__What you need to do__:
Scan the material for the word "forEach", then return every line where it appears.
═══ Given records
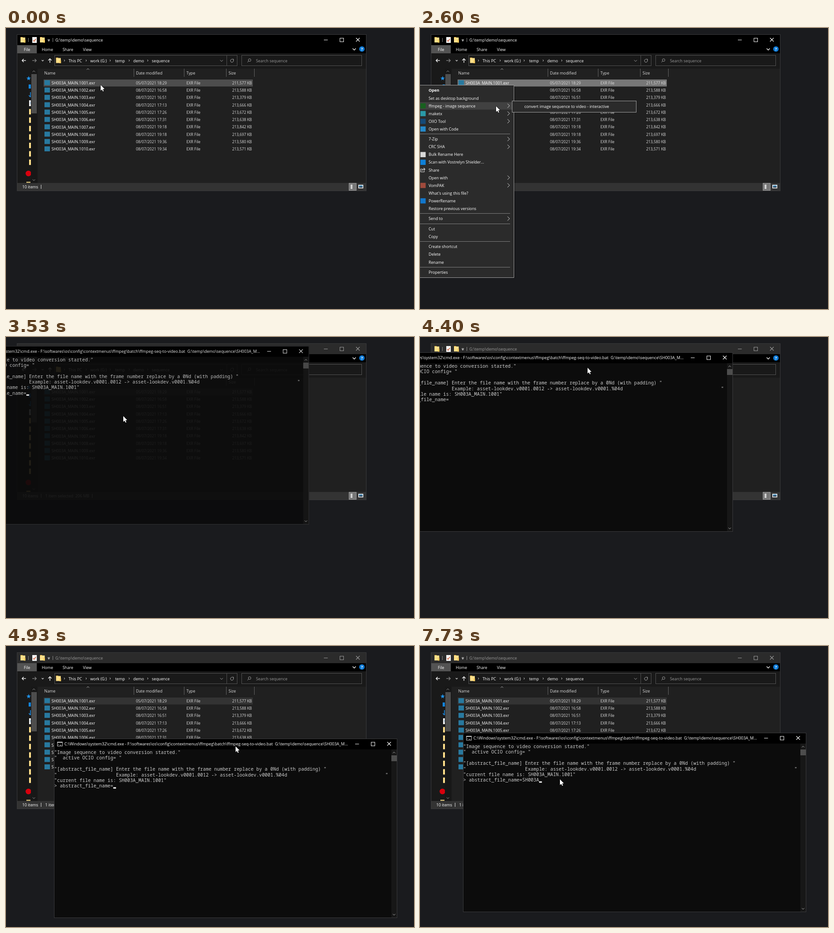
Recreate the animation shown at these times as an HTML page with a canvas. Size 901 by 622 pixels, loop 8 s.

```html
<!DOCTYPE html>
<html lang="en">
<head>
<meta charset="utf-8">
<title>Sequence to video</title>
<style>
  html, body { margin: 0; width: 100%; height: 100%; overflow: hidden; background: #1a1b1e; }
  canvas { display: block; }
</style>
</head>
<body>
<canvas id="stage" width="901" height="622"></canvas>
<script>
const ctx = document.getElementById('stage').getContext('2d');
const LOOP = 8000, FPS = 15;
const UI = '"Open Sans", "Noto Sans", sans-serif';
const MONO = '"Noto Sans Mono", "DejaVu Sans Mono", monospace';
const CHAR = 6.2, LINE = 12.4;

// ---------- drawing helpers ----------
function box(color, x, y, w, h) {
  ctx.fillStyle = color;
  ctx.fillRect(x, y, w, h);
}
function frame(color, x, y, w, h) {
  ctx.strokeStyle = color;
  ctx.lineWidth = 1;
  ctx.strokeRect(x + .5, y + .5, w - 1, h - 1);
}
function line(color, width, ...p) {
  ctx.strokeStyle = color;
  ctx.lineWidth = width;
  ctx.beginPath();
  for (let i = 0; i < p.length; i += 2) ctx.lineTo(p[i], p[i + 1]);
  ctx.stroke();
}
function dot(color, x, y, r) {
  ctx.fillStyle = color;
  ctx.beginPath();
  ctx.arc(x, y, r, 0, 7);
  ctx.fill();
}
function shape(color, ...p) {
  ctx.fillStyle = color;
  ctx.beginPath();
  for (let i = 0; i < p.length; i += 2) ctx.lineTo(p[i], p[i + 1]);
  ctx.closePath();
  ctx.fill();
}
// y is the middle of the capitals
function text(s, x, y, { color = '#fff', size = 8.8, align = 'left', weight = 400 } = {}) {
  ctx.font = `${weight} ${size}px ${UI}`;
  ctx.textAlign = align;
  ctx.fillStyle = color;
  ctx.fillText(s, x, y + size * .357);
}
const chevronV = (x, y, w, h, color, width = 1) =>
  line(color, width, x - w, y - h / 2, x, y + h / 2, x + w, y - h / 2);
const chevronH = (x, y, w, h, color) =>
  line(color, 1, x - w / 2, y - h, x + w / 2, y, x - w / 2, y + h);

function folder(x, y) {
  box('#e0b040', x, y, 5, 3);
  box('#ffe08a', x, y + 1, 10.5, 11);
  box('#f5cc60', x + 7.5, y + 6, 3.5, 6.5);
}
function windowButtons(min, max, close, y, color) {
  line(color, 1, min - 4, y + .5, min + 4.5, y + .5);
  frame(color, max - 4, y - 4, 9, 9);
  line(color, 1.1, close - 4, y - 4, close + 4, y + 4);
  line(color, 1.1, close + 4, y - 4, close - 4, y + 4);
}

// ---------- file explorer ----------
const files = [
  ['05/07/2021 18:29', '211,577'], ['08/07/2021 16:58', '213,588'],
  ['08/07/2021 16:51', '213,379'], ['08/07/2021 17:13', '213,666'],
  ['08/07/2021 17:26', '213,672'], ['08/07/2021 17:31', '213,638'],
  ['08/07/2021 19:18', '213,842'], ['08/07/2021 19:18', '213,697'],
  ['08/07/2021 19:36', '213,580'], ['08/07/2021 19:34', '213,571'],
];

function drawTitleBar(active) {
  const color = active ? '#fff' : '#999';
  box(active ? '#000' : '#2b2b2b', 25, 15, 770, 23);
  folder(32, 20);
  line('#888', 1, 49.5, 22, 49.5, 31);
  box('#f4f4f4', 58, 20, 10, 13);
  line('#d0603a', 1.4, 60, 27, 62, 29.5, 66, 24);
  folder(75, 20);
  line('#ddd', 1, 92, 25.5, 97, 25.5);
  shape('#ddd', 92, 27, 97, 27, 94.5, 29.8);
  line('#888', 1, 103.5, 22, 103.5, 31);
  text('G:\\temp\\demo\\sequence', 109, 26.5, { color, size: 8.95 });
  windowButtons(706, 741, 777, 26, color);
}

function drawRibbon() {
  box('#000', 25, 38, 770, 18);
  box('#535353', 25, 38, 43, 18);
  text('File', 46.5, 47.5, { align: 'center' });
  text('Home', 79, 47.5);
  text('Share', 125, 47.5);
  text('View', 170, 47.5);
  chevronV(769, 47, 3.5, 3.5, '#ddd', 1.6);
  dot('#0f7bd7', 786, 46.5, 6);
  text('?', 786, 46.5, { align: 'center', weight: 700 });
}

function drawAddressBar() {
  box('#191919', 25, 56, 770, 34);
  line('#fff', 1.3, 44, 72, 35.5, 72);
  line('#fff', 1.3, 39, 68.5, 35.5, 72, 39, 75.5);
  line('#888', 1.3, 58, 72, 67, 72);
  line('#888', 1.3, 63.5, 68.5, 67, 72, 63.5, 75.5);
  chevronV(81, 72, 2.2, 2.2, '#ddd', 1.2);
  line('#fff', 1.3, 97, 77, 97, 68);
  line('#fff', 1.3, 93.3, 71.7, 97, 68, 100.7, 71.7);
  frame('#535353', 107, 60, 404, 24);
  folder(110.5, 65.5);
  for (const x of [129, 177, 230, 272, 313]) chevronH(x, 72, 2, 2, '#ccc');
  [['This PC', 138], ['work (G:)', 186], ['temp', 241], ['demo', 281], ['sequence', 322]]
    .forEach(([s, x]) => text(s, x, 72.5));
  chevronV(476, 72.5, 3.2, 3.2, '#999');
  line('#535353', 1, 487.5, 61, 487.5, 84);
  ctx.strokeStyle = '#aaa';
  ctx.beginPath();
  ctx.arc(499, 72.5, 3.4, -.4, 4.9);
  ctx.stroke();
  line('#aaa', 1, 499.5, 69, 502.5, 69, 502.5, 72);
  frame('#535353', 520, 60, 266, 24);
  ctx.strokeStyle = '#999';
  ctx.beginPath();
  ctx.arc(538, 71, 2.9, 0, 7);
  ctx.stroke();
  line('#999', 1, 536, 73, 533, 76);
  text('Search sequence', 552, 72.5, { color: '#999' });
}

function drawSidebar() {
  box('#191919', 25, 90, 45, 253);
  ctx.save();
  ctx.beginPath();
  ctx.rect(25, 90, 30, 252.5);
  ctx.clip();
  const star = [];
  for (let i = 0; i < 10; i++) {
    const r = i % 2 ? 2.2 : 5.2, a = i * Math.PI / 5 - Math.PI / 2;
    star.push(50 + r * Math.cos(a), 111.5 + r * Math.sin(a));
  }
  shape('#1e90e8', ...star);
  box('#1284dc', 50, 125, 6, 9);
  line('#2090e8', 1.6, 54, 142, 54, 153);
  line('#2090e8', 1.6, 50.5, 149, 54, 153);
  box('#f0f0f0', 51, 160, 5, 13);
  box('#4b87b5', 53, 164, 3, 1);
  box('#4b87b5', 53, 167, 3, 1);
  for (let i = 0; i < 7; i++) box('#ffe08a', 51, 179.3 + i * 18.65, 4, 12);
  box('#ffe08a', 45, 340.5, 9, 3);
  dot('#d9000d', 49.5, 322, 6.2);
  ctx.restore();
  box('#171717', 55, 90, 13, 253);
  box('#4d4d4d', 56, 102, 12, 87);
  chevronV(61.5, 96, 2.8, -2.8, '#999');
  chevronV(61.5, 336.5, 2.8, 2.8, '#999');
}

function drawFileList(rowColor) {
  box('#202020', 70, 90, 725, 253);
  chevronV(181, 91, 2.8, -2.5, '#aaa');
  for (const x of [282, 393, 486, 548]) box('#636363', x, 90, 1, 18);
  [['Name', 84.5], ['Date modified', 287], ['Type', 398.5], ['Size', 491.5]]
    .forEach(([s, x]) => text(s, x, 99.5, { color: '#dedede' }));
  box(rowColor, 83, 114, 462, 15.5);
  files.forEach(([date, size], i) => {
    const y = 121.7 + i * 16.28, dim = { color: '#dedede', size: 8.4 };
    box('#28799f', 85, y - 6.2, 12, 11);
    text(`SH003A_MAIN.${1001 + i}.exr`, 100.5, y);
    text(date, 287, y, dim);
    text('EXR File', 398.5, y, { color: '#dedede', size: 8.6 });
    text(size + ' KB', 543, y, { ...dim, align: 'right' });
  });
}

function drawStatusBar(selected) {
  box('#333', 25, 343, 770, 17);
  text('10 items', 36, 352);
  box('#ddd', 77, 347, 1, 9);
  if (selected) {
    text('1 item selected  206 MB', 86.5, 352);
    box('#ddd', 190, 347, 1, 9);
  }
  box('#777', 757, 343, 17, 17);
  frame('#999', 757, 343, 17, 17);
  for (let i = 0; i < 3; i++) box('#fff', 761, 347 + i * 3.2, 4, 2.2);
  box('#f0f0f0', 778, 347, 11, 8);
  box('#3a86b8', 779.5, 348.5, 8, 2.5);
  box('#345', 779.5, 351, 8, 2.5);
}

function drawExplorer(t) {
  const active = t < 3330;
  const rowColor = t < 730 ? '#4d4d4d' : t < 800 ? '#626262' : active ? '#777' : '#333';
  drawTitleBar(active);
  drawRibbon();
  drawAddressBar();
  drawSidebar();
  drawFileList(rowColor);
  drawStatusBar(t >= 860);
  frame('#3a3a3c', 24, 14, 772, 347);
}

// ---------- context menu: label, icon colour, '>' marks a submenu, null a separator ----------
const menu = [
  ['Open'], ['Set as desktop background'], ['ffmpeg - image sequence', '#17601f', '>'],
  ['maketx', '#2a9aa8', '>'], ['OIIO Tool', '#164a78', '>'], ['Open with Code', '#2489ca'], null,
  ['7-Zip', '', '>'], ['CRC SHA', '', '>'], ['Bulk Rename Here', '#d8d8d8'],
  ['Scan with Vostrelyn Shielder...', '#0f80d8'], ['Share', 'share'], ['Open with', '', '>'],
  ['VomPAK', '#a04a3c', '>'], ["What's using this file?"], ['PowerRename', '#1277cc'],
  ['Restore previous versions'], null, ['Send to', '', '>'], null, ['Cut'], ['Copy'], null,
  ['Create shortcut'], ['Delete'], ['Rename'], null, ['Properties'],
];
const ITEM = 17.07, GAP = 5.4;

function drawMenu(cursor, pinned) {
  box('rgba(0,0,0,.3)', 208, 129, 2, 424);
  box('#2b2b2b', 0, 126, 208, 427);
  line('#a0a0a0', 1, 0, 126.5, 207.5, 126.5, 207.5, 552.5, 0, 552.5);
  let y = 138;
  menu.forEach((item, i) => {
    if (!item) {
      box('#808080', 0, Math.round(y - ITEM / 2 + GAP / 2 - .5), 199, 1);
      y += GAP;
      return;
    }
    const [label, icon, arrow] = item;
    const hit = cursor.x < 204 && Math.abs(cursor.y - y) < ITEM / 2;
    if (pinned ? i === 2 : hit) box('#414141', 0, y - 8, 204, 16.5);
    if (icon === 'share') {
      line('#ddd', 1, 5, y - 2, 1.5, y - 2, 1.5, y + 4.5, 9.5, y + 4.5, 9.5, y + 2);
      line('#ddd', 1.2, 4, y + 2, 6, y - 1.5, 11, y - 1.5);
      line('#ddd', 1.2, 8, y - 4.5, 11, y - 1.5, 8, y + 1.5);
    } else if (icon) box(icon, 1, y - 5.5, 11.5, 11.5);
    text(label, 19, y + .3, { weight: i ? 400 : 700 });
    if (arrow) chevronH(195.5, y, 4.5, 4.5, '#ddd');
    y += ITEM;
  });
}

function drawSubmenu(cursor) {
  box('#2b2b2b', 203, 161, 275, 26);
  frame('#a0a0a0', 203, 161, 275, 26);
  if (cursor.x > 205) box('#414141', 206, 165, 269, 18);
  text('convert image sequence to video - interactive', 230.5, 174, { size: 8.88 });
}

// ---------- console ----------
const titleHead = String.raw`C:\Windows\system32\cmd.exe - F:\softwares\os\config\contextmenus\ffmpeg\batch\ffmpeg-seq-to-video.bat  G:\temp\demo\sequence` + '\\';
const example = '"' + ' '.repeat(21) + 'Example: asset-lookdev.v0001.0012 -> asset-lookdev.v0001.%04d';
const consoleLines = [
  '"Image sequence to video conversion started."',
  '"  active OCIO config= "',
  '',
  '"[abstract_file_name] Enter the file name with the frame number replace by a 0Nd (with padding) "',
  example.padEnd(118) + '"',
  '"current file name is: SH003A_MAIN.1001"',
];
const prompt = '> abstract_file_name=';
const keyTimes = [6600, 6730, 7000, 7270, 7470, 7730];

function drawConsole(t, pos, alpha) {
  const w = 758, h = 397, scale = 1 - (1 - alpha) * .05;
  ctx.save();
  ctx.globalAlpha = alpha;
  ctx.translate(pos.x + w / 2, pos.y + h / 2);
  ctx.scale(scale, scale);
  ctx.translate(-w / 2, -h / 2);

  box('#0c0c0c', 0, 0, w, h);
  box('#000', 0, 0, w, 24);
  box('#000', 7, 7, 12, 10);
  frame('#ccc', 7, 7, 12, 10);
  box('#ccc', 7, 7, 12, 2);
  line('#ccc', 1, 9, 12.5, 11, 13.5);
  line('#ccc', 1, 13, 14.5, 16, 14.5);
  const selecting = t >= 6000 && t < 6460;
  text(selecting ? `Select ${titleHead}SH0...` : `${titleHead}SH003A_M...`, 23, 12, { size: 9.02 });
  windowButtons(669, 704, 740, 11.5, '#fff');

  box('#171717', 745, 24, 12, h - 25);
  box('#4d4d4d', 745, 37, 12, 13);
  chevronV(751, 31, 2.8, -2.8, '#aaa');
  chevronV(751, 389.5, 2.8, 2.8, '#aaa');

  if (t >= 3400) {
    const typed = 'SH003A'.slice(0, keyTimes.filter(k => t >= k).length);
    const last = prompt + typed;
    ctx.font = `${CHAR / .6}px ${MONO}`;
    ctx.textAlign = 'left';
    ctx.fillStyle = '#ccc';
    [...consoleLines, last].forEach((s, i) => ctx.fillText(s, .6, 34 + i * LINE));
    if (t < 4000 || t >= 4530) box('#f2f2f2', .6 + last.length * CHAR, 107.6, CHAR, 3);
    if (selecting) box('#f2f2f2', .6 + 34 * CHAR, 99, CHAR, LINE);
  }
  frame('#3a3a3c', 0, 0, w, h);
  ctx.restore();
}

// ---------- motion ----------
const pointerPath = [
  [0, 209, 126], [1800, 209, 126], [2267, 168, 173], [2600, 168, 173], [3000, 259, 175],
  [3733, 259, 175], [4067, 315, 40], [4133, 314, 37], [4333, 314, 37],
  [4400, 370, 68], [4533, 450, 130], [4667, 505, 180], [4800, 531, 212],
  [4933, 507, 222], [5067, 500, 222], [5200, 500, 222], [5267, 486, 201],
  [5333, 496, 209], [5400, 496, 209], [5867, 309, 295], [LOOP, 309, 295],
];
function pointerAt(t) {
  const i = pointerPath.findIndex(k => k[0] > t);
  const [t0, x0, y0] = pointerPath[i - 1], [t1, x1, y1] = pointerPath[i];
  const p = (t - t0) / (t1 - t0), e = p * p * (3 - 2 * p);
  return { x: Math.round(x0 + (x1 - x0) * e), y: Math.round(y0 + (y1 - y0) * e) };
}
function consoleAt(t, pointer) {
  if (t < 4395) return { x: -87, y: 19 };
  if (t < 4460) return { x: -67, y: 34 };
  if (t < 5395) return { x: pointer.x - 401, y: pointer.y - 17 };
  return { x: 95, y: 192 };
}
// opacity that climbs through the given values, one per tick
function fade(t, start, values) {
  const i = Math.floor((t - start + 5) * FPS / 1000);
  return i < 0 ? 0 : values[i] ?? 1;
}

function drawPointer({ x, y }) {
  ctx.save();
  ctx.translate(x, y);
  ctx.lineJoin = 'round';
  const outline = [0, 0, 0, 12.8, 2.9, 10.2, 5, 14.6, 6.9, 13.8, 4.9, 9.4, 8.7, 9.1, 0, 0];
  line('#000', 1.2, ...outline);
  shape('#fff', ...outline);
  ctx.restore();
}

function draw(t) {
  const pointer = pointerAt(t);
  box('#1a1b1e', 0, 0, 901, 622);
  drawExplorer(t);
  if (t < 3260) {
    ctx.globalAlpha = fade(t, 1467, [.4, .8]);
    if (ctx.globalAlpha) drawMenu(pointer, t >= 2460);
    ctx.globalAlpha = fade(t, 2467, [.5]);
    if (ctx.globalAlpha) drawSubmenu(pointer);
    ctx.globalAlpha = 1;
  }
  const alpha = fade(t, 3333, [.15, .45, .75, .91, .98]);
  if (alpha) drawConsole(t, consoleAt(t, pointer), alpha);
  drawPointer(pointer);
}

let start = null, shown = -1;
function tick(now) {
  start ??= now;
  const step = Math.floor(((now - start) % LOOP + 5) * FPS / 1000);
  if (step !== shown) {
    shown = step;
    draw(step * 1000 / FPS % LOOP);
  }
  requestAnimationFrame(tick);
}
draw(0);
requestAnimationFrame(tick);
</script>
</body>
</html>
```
══════
═══ Given records
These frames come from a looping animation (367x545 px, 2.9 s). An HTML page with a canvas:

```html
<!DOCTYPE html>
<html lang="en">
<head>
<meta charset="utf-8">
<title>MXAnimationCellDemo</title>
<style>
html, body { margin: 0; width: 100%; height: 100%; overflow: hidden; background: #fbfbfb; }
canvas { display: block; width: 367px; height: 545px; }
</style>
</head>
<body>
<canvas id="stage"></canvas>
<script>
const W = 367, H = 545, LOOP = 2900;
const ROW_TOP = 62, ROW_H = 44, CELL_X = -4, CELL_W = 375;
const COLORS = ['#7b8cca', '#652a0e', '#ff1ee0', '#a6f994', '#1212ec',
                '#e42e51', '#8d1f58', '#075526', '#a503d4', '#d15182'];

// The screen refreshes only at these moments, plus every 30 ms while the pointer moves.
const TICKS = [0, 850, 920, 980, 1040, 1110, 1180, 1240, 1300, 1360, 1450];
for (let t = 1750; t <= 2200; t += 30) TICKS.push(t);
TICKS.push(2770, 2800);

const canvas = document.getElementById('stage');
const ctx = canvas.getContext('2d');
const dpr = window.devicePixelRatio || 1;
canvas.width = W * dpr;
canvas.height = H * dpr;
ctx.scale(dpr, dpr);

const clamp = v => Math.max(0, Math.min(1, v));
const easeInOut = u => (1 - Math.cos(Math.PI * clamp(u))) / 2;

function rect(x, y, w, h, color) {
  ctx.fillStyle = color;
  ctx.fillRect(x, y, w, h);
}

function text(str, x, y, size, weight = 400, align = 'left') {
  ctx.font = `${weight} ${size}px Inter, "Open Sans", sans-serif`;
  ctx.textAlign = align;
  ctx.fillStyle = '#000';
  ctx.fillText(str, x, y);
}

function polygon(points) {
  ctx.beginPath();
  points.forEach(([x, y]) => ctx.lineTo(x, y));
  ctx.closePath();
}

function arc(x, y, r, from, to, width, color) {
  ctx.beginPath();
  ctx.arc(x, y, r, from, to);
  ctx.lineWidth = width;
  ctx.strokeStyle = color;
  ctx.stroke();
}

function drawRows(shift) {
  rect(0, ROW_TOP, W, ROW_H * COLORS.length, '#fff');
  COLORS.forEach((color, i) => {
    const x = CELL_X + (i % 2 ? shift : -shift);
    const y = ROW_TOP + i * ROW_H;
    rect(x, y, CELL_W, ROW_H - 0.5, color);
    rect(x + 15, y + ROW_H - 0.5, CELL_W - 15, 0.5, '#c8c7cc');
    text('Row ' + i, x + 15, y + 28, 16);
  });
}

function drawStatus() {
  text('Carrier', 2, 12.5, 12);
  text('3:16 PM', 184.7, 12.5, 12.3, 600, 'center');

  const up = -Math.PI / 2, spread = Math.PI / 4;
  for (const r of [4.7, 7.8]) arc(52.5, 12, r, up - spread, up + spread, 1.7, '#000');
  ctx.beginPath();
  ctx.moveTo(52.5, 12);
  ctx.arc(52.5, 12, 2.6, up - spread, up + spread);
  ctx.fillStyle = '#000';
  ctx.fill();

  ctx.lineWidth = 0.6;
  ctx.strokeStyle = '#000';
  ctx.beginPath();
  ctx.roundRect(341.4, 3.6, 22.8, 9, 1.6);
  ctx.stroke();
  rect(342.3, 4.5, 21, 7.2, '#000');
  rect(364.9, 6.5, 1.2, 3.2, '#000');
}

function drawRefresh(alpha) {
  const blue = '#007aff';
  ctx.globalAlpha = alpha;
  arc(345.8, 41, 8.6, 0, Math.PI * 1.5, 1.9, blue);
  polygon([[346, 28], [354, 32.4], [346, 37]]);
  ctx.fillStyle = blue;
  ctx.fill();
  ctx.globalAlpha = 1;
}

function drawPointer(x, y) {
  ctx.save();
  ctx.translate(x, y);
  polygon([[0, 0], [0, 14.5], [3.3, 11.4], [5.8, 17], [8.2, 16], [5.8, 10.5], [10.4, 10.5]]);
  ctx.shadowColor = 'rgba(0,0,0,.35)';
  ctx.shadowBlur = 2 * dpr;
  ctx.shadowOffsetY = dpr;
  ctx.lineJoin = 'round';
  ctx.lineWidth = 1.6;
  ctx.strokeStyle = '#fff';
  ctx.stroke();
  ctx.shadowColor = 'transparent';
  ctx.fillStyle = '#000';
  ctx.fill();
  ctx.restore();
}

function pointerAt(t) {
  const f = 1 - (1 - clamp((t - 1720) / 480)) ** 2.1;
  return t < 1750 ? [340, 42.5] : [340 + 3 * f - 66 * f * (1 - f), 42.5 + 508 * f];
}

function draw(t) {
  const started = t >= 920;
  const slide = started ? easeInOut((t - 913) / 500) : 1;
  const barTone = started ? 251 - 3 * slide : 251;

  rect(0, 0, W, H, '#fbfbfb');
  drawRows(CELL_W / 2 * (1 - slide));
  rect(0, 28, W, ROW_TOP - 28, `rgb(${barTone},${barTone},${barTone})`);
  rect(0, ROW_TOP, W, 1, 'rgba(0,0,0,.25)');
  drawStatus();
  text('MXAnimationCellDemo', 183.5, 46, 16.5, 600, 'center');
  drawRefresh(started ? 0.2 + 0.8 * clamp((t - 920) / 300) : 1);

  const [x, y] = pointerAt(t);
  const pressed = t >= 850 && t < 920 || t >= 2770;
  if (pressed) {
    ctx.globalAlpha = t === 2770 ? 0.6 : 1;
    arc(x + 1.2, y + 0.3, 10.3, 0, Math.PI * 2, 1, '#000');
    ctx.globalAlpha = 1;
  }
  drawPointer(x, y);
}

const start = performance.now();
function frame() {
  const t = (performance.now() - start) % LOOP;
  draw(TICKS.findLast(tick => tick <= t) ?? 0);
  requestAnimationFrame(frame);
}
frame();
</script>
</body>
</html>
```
══════
__Expected output__:
    .forEach(([s, x]) => text(s, x, 72.5));
    .forEach(([s, x]) => text(s, x, 99.5, { color: '#dedede' }));
  files.forEach(([date, size], i) => {
  menu.forEach((item, i) => {
    [...consoleLines, last].forEach((s, i) => ctx.fillText(s, .6, 34 + i * LINE));
  points.forEach(([x, y]) => ctx.lineTo(x, y));
  COLORS.forEach((color, i) => {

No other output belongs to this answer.